* [WORK REQUEST]
Output only the lines from the start of the entries through the line holding "relative; width: 754px;". Each line must match the original exactly.

** Opening DATASET RECORDS block **

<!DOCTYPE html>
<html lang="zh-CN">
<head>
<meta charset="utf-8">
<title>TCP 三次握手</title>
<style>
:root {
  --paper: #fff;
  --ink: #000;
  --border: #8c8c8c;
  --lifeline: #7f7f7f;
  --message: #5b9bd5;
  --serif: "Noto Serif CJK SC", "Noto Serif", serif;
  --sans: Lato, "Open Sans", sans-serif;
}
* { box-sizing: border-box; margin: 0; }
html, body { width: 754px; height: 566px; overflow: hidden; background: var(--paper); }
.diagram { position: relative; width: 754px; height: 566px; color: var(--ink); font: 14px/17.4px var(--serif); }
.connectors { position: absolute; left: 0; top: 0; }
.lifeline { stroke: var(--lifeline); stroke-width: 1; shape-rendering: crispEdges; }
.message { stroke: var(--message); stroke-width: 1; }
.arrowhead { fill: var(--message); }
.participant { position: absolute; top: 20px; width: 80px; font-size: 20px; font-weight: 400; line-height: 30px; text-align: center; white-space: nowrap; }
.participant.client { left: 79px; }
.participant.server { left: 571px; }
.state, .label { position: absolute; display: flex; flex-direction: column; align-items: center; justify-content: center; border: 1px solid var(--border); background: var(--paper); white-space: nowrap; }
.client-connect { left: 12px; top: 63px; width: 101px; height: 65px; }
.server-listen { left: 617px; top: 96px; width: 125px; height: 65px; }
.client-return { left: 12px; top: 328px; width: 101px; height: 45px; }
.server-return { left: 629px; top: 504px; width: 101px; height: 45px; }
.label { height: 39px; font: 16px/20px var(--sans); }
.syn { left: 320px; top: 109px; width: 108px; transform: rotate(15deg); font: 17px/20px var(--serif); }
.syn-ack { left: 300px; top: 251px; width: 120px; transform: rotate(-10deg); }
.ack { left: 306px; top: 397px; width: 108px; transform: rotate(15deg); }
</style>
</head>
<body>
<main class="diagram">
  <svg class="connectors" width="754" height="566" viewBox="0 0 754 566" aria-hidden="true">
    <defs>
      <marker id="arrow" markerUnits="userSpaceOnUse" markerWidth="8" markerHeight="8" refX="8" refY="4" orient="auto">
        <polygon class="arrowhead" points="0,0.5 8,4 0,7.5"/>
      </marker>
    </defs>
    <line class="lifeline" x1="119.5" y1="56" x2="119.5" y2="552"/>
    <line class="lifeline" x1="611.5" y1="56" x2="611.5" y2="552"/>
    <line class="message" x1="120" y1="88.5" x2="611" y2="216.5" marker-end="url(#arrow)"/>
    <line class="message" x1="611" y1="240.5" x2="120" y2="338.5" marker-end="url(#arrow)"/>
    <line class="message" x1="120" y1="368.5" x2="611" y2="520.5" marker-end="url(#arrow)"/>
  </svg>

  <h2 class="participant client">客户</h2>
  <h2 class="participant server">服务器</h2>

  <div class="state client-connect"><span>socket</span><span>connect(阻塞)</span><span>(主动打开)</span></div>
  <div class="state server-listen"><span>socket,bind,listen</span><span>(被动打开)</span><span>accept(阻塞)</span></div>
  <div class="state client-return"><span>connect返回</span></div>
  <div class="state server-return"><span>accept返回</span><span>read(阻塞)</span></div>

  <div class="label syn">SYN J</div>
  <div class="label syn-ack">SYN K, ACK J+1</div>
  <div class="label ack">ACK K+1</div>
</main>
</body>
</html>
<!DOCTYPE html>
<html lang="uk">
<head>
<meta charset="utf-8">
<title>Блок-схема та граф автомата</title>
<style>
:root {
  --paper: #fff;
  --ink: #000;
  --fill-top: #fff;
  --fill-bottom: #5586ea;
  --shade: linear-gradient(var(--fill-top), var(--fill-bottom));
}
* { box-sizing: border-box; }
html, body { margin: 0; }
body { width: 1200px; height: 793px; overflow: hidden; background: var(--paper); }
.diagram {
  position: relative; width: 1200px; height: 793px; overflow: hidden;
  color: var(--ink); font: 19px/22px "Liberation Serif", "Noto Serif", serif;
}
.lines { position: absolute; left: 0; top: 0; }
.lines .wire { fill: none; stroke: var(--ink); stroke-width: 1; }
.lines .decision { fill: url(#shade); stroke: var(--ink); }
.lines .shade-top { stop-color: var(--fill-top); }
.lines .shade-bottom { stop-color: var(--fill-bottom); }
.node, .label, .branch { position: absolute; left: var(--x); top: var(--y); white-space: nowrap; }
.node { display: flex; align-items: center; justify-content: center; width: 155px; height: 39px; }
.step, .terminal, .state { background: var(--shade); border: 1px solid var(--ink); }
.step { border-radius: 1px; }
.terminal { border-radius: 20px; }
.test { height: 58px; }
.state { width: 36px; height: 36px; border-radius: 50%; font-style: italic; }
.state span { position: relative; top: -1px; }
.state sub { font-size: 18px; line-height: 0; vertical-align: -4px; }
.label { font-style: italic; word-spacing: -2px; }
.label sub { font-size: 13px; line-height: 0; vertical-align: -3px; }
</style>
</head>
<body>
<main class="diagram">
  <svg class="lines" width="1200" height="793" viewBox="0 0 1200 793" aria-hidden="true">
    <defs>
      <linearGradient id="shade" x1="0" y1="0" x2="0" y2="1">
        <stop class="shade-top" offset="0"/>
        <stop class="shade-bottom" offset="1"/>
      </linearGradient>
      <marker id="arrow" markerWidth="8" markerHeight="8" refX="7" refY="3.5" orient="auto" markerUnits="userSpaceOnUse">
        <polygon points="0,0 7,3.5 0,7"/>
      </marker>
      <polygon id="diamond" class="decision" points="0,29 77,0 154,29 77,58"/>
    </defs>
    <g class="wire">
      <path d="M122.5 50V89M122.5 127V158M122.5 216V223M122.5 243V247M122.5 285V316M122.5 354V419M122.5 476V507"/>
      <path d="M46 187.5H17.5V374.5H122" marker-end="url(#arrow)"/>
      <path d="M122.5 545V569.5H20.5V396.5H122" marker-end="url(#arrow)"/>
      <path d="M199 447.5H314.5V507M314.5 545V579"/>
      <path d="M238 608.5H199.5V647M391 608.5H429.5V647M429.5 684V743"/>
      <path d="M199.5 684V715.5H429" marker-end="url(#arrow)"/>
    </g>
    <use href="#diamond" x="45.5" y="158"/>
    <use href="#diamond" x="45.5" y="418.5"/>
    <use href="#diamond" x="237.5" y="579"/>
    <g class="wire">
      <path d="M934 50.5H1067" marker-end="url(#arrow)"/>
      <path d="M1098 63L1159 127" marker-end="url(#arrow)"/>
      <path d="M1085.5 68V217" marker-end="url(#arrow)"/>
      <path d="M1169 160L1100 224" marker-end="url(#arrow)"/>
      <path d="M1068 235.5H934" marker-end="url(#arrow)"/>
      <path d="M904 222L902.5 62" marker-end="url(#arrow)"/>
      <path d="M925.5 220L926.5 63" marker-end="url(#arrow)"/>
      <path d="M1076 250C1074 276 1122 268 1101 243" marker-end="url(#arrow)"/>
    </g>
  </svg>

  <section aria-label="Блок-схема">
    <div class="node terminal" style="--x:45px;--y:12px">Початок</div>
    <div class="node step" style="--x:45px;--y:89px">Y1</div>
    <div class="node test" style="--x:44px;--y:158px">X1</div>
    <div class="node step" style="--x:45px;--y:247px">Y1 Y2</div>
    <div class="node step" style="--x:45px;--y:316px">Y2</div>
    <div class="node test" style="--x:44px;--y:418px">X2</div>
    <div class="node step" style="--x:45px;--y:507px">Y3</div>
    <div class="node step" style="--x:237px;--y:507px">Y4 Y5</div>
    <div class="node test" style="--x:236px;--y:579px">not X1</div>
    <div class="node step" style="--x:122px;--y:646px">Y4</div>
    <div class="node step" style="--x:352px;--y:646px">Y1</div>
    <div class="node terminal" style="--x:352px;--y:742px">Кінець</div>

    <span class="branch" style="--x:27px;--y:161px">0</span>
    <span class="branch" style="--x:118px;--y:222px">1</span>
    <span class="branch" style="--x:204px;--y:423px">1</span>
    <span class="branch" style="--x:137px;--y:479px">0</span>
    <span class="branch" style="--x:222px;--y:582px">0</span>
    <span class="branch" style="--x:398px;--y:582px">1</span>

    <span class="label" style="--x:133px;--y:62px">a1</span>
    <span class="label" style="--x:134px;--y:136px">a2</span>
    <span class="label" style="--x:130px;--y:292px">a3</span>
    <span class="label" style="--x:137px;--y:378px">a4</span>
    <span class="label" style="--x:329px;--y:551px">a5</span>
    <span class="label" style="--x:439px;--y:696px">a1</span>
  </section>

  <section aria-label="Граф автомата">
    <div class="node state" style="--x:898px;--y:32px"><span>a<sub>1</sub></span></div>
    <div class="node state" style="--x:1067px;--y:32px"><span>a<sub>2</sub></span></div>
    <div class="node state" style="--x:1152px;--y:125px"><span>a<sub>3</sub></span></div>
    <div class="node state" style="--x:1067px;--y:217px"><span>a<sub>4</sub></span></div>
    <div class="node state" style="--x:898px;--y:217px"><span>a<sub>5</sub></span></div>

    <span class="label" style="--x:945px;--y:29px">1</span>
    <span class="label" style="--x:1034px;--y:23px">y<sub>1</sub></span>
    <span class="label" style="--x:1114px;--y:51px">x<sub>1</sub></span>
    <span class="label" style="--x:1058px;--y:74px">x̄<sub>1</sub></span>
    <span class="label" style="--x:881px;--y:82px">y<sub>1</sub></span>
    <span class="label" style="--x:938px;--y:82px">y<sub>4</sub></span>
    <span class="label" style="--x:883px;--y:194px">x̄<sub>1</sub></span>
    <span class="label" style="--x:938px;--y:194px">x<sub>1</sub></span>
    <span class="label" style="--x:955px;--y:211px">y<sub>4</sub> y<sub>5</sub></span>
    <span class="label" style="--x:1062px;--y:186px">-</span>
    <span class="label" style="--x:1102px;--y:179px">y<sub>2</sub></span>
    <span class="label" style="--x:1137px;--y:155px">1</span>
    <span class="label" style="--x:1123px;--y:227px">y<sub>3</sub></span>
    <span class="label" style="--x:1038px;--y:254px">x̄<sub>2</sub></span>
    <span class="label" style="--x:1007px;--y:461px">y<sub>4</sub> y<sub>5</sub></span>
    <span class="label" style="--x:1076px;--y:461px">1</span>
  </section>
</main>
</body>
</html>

** Closing DATASET RECORDS block **

* [COMPLETED TASK]
<!DOCTYPE html>
<html lang="zh-CN">
<head>
<meta charset="utf-8">
<title>TCP 三次握手</title>
<style>
:root {
  --paper: #fff;
  --ink: #000;
  --border: #8c8c8c;
  --lifeline: #7f7f7f;
  --message: #5b9bd5;
  --serif: "Noto Serif CJK SC", "Noto Serif", serif;
  --sans: Lato, "Open Sans", sans-serif;
}
* { box-sizing: border-box; margin: 0; }
html, body { width: 754px; height: 566px; overflow: hidden; background: var(--paper); }
.diagram { position: relative; width: 754px; height: 566px; color: var(--ink); font: 14px/17.4px var(--serif); }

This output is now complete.